## [Task material]
⁂

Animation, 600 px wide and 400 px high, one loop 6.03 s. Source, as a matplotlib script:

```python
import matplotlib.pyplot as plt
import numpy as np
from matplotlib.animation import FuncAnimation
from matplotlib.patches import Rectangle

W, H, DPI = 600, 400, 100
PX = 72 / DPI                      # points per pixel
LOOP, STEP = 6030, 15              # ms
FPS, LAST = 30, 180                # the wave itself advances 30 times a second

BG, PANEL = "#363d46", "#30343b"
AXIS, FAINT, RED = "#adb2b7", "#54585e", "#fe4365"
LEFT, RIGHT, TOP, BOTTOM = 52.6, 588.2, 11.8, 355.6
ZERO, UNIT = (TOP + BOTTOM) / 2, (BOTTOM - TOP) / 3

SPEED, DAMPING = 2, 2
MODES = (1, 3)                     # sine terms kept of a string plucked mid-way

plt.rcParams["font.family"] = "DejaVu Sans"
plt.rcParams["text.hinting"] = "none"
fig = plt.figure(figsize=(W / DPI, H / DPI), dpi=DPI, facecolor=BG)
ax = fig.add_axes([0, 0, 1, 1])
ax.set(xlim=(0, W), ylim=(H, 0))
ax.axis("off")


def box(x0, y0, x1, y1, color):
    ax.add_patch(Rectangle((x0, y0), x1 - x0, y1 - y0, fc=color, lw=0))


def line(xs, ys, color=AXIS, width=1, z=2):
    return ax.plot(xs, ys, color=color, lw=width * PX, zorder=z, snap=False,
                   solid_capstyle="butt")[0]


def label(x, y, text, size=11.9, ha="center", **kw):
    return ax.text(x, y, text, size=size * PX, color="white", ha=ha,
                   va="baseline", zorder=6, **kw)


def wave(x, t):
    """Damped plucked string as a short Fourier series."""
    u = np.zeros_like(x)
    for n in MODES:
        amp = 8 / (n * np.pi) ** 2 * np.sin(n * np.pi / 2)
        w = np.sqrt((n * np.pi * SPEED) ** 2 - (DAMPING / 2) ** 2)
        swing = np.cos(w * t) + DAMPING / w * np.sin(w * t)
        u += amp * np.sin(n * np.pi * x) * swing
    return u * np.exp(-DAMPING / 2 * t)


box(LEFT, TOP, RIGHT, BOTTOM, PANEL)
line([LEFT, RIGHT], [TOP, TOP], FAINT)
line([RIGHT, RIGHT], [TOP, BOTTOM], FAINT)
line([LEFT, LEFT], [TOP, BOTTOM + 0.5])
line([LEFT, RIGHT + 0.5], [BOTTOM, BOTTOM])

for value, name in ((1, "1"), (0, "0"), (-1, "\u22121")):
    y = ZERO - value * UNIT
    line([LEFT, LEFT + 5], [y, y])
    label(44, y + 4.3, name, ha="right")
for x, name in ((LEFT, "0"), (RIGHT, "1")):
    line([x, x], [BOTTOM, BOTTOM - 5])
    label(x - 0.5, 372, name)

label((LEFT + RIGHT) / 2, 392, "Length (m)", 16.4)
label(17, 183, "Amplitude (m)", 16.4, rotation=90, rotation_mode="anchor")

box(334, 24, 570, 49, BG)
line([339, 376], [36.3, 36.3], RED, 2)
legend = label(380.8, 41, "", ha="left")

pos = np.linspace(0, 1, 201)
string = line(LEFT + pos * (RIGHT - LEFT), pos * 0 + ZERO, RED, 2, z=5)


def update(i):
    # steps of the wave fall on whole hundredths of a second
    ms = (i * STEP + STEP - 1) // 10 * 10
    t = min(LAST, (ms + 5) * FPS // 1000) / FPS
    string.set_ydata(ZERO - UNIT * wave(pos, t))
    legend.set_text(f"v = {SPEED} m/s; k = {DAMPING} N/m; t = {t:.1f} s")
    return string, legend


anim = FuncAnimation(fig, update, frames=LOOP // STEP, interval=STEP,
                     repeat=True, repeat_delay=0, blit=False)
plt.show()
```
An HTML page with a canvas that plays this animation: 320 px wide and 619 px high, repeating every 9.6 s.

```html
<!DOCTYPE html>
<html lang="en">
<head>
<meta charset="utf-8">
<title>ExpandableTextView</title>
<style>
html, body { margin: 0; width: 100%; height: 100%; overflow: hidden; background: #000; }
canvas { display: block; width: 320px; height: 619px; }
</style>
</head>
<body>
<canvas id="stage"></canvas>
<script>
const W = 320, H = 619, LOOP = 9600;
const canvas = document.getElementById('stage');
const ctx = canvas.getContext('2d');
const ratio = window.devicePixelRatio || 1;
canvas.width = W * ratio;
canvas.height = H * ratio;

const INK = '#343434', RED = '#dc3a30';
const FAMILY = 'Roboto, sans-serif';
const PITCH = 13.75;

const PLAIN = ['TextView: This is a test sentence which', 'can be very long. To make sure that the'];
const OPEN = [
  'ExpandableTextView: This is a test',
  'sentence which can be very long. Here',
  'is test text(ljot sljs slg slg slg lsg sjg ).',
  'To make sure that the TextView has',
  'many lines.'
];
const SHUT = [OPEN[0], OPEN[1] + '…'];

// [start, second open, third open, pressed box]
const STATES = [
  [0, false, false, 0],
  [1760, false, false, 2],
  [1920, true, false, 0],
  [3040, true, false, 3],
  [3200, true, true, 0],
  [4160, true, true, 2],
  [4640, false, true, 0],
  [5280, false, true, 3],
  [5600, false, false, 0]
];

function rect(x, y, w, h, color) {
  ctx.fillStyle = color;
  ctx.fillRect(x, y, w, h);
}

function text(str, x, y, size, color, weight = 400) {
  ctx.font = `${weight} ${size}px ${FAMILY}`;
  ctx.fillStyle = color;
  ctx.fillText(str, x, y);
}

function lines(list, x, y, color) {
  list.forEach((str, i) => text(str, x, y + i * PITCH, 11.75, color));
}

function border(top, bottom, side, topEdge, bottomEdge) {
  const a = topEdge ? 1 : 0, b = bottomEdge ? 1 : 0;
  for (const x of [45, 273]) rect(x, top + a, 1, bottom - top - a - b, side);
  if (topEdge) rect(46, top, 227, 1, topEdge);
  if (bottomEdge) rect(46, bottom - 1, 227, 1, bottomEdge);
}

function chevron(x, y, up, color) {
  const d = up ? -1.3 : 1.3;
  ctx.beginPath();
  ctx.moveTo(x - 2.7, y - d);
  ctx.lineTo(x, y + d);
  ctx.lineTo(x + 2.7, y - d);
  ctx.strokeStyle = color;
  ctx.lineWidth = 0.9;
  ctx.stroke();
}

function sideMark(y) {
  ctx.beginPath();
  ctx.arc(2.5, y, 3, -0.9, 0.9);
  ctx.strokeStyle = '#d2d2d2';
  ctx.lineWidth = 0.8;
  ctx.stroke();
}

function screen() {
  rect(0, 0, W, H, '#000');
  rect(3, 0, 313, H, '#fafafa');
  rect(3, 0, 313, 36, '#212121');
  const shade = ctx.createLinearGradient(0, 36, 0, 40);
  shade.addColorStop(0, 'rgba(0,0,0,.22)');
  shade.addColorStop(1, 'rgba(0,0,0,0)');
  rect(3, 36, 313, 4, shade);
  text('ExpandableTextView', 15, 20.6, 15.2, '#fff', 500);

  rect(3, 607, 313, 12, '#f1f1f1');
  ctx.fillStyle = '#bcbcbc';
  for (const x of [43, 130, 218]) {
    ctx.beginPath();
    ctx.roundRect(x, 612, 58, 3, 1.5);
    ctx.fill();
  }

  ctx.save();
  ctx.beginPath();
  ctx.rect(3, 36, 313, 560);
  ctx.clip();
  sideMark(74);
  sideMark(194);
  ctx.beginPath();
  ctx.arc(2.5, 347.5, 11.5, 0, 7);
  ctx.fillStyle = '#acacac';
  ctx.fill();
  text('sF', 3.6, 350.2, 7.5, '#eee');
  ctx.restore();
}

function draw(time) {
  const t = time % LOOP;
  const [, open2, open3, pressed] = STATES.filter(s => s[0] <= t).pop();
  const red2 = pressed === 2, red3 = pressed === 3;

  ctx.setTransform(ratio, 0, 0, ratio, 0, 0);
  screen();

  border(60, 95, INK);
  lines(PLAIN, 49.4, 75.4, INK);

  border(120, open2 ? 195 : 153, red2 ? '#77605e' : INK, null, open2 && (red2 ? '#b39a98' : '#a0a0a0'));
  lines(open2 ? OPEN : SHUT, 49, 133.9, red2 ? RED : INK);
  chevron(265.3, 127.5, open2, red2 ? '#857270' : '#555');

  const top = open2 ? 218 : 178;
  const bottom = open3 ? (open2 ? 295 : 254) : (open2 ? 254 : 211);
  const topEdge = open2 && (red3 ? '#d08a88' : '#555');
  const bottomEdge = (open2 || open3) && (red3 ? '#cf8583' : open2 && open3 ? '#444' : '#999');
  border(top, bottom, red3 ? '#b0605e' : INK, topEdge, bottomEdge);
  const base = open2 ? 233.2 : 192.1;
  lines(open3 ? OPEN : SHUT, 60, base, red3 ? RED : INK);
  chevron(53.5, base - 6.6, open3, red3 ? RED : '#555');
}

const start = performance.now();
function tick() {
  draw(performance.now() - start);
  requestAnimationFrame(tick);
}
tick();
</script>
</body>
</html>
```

⁂

## [What is expected]
The lines to return are those in the material above that hold "UNIT".

## [Final answer]
ZERO, UNIT = (TOP + BOTTOM) / 2, (BOTTOM - TOP) / 3
    y = ZERO - value * UNIT
    string.set_ydata(ZERO - UNIT * wave(pos, t))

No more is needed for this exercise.